000000000000000000000000000004

So that's what RPG is doing under the covers -- and is the reason why you're having this problem. At first glance, it might sound like increasing the size of the intermediate field from 30 digits to 63 digits might help -- but it won't. Because the intermediate result of the first two calculations will end up being 59 decimal places instead of 26, thus creating the same problem (just in a larger field)

Personally, I'd solve the problem by doing this:

eval(h) current_srp_value = Current_base
/ %dec(1 - (Srp_Value_rate/100): 6: 2);

I've used the %DEC() BIF to control the size of the intermediate result. I've told RPG that the intermediate result of the first two steps of the
expression should be a 6,2 field -- that way, it won't calculate 26 decimal positions in the intermdiate result.

Then the final division results in a maximum of 13 digit intermediate field, leaving 17 decimal positions, more than enough space for your purposes, and the EVAL(H) then rounds it off to 2 decimal places, as you'd expect.

That's the optimal solution -- but requires someone to sit down and figure out what RPG is doing in order to know where to put the %DEC() and know how big to make it. So it requires a total geek like me. :) I mean, really, who does that???

An easier solution is to specify EXPROPTS(*RESDECPOS) on the H-spec, or the R extender on the EVAL. In either case, that tells RPG not to drop all of it's decimal places for it's intermediate result fields.

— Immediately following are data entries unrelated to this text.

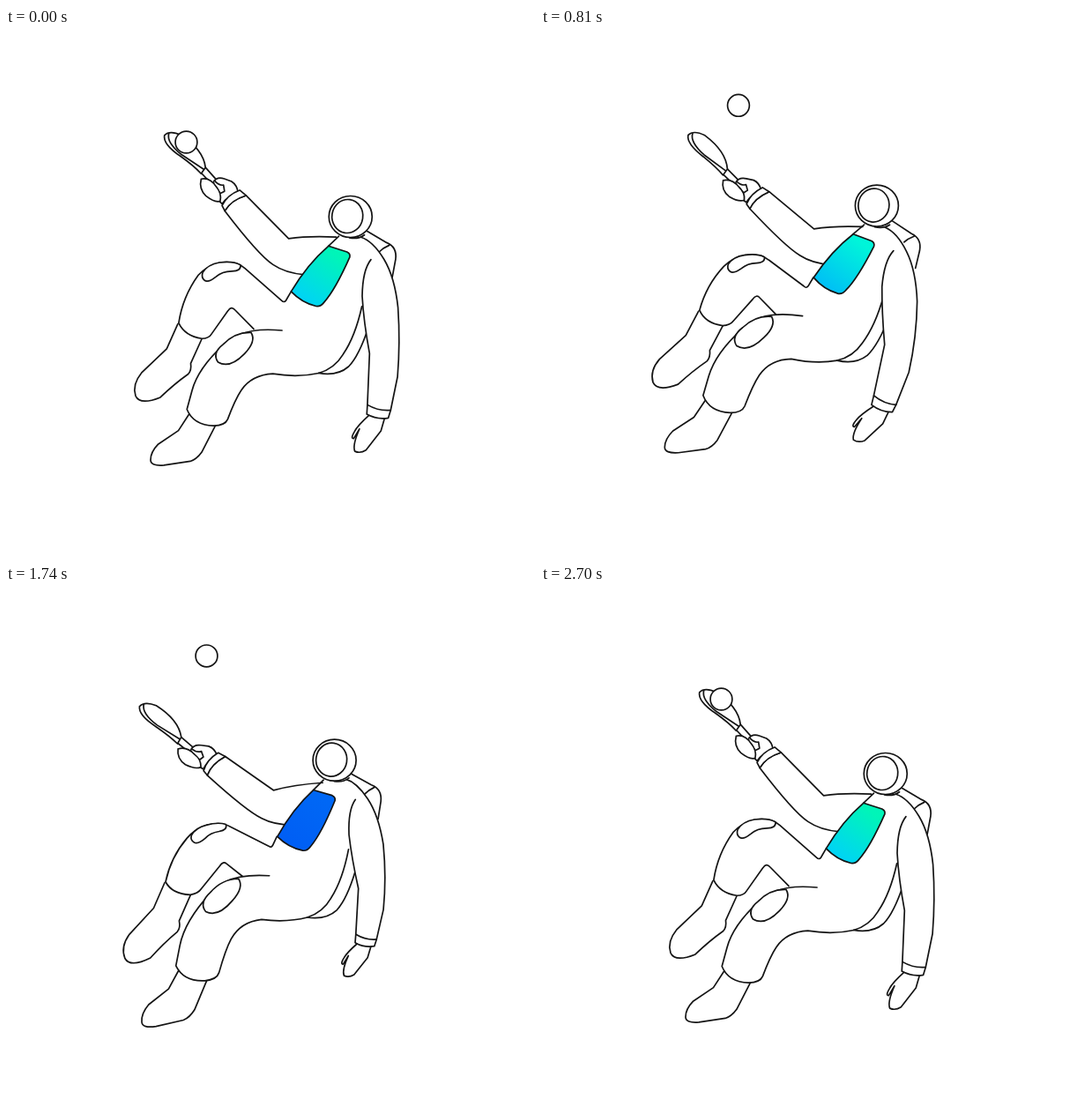
Animation, 600 px wide and 600 px high, one loop 2730 ms. Source, as an HTML page with a canvas:

```html
<!DOCTYPE html>
<html lang="en">
<head>
<meta charset="utf-8">
<title>Floating astronaut</title>
<style>
html, body { margin: 0; height: 100%; overflow: hidden; background: #fff; }
canvas { display: block; }
</style>
</head>
<body>
<canvas width="600" height="600"></canvas>
<script>
const ctx = document.querySelector('canvas').getContext('2d');
const SPAN = 2700, HOLD = 30, BOUNCES = 4;

// Joints of the drawn pose
const REST = {
  head: [389, 213], waist: [319, 304], hip: [313, 341], belly: [354, 392],
  elbow: [322, 237], neck: [227, 160], tip: [184, 120],
  kneeA: [267, 268], footA: [146, 414], kneeB: [280, 345], footB: [162, 487],
  crook: [411, 372], hand: [393, 487]
};

const TORSO = 'head waist hip belly', LEG_A = 'head waist hip kneeA footA', LEG_B = 'head hip belly kneeB footB',
  RACKET_ARM = 'head elbow neck tip', FREE_ARM = 'head crook hand';
const PANEL = 'M367 247 L388 254 Q392 256 391 260 Q374 297 361 311 Q357 316 352 315 Q336 311 324 298 Q343 267 367 247 Z';

const SHAPES = [
  // backpack
  [TORSO, 'M410 230 L433 244 Q445 249 443 263 L439 283 M436 247 Q429 250 425 254'],
  [TORSO, 'M411 340 Q400 372 388 384 Q375 395 354 391 M404 316 Q396 350 382 370 Q372 386 354 391'],
  // far leg
  [LEG_A, 'M195 333 L182 361 L153 388 Q142 401 146 414 Q151 425 174 416 Q190 401 206 390 Q210 386 209 378 L224 346'],
  [LEG_A, 'M324 298 L318 308 Q316 311 313 308 L272 271 Q262 262 244 264 Q228 268 219 278 Q201 302 196 332 Q203 347 222 350 Q230 350 233 345 L252 319 Q256 313 260 318 L281 340'],
  [LEG_A, 'M224 275 Q230 266 243 264 Q258 262 267 267 Q268 274 257 274 Q246 274 239 280 Q230 287 226 284 Q222 281 224 275'],
  // near leg and belly
  [LEG_B, 'M206 436 L194 454 L171 469 Q162 478 162 487 Q162 494 177 493 L207 489 Q214 487 220 479 L237 447'],
  [LEG_B, 'M313 342 Q294 340 280 342 Q262 344 246 358 Q217 384 210 409 L204 430 Q211 448 234 449 Q247 449 250 442 Q259 419 266 409 Q278 392 302 391 Q330 396 354 391'],
  [LEG_B, 'M240 377 Q233 367 246 357 Q260 343 278 344 Q284 354 270 368 Q253 385 240 377'],
  // racket
  [RACKET_ARM, 'M225 163 L237 176 L243 172 L230 157'],
  [RACKET_ARM, 'M184 120 Q190 114 203 120 Q228 137 230 157 L225 164 Q217 155 202 144 Q182 130 184 120 M189 118 Q186 128 203 142 L228 159'],
  // arm holding it
  [RACKET_ARM, 'M376 237 Q345 235 322 238 L275 189 Q258 194 251 206 Q288 256 304 267 Q318 277 340 279'],
  [RACKET_ARM, 'M239 173 Q243 167 251 170 L259 173 Q265 177 266 185 Q254 190 248 198 L242 192 L247 184'],
  [RACKET_ARM, 'M225 170 Q222 181 230 189 Q240 197 246 195 Q248 186 242 179 Q235 168 225 170'],
  [RACKET_ARM, 'M240 172 Q245 178 250 177 L251 184 L247 186'],
  [RACKET_ARM, 'M248 200 Q254 188 268 183 L275 189 Q258 194 251 206 Z'],
  // free arm
  [FREE_ARM, 'M409 444 Q395 456 391 463 Q386 471 390 471 L397 460 Q388 479 391 486 Q397 489 404 485 L422 463 L427 447'],
  [FREE_ARM, 'M415 264 Q405 276 404 306 Q405 335 411 372 L407 432 L406 443 Q418 450 431 448 L434 439 L443 400 Q447 360 445 320 Q442 285 430 264 Q418 243 404 238'],
  [FREE_ARM, 'M407 432 Q420 440 434 439'],
  // collar and panel
  [TORSO, 'M367 247 L379 236 M391 238 Q401 240 408 235'],
  [TORSO, PANEL, 'panel']
];

// Slow drift: one crest per period, at the given time
const wave = (t, mean, swing, crest, period = SPAN) =>
  mean + swing * Math.cos(2 * Math.PI * (t - crest) / period);

// Skeleton at time t; height is how far the ball is above the racket, 0 to 1
function poseAt(t, height) {
  const [x, y] = REST.head;
  const joints = { head: [x + wave(t, -11.5, 10.2, 130), y + wave(t, -9.5, 9.5, 0)] };
  const lean = wave(t, -0.5, 2.7, 720);
  const reach = wave(t, 1.035, 0.07, 1170, SPAN / 3);
  const fold = wave(t, 0.935, 0.07, 450);
  const sag = 15 * height, recoil = 9 * (1 - (1 - height) ** 4);

  function place(name, parent, degrees = lean, stretch = 1, drop = 0) {
    const dx = REST[name][0] - REST[parent][0], dy = REST[name][1] - REST[parent][1];
    const c = stretch * Math.cos(degrees * Math.PI / 180), s = stretch * Math.sin(degrees * Math.PI / 180);
    joints[name] = [joints[parent][0] + c * dx - s * dy, joints[parent][1] + s * dx + c * dy + drop];
  }
  for (const name of ['waist', 'hip', 'belly', 'kneeB']) place(name, 'head');
  for (const name of ['kneeA', 'footA', 'footB']) place(name, 'head', lean, 1, sag);
  place('elbow', 'head', lean, 1, sag / 2);
  place('neck', 'elbow', lean - recoil, reach);
  place('tip', 'neck');
  place('crook', 'head', lean * 1.6, (1 + fold) / 2);
  place('hand', 'crook', wave(t, 1.8, 6.5, 900), fold);
  return joints;
}

// Moving least squares: bends a point of the drawn pose along with its joints
function warp(x, y, bones) {
  let sum = 0, px = 0, py = 0, qx = 0, qy = 0, a = 0, b = 0, m = 0;
  const weighted = bones.map(([p, q]) => [p, q, 1 / ((x - p[0]) ** 2 + (y - p[1]) ** 2 + 0.1) ** 2]);
  for (const [p, q, w] of weighted) {
    sum += w;
    px += w * p[0]; py += w * p[1];
    qx += w * q[0]; qy += w * q[1];
  }
  px /= sum; py /= sum; qx /= sum; qy /= sum;
  for (const [p, q, w] of weighted) {
    const ux = p[0] - px, uy = p[1] - py, vx = q[0] - qx, vy = q[1] - qy;
    a += w * (ux * vx + uy * vy);
    b += w * (ux * vy - uy * vx);
    m += w * (ux * ux + uy * uy);
  }
  x -= px; y -= py;
  return [qx + (a * x - b * y) / m, qy + (b * x + a * y) / m];
}

function ellipse(x, y, rx, ry, tilt = 0) {
  ctx.beginPath();
  ctx.ellipse(x, y, rx, ry, tilt, 0, 2 * Math.PI);
  ctx.fill();
  ctx.stroke();
}

function panelFill(t, [x, y]) {
  const hue = wave(t, 186, -29, 330);
  const g = ctx.createLinearGradient(x - 12, y + 45, x - 50, y + 96);
  g.addColorStop(0, `hsl(${hue} 100% 48%)`);
  g.addColorStop(1, `hsl(${hue + (220 - hue) * 0.42} 100% 48%)`);
  return g;
}

function draw() {
  const t = Math.min(SPAN, Math.floor(performance.now() % (SPAN + HOLD) / HOLD) * HOLD);
  const flight = t * BOUNCES / SPAN % 1, height = 4 * flight * (1 - flight);
  const joints = poseAt(t, height);
  const { head, neck, tip } = joints;

  ctx.fillStyle = '#fff';
  ctx.fillRect(0, 0, 600, 600);
  ctx.strokeStyle = '#141414';
  ctx.lineWidth = 1.7;
  ctx.lineCap = ctx.lineJoin = 'round';

  for (const [names, d, kind] of SHAPES) {
    const bones = names.split(' ').map(name => [REST[name], joints[name]]);
    const path = new Path2D(d.replace(/(\d+) (\d+)/g, (_, x, y) => warp(+x, +y, bones).join(' ')));
    ctx.fillStyle = kind ? panelFill(t, head) : '#fff';
    ctx.fill(path);
    ctx.stroke(path);
  }

  ctx.fillStyle = '#fff';
  ellipse(head[0] + 3.5, head[1] + 1, 24.5, 23.5);
  ellipse(head[0], head[1] + 0.5, 17.5, 19, 0.15);
  ellipse((neck[0] + tip[0]) / 2 + 3 + 52 * height, (neck[1] + tip[1]) / 2 - 12 - 66 * height, 12.4, 12.4);
  requestAnimationFrame(draw);
}
draw();
</script>
</body>
</html>
```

Instead, it'll force the intermediates to have as many decimal places as the result.

eval(hr) current_srp_value = Current_base
/ (1 - (Srp_Value_rate/100));

Have a lovely day.

Jeff Young wrote:
I have the following instruction in my program:
Eval(H) Current_SRP_Value = Current_Base / (1 - (SRP_Value_Rate / 100));

ATTR current_srp_value TYPE = PACKED(9,2), LENGTH = 5 BYTES ATTR current_base TYPE = PACKED(11,4), LENGTH = 6 BYTES ATTR srp_value_rate TYPE = PACKED(5,2), LENGTH = 3 BYTES
EVAL SRP_Value_Rate SRP_VALUE_RATE = 040.00 EVAL Current_Base CURRENT_BASE = 0000002.7938

The result being returned is 4.00.
When using a calculator, I get the value 4.6563333333333333.

I would expect the result to be 4.66.

Do I need to specify Eval(RH) to get the desired result?
I am on V5R4.

Thanks,
Jeff Young Sr. Programmer Analyst
IBM -e(logo) server Certified Systems Exper - iSeries Technical Solutions V5R2 IBM Certified Specialist- e(logo) server i5Series Technical Solutions Designer V5R3
IBM Certified Specialist- e(logo)server i5Series Technical Solutions Implementer V5R3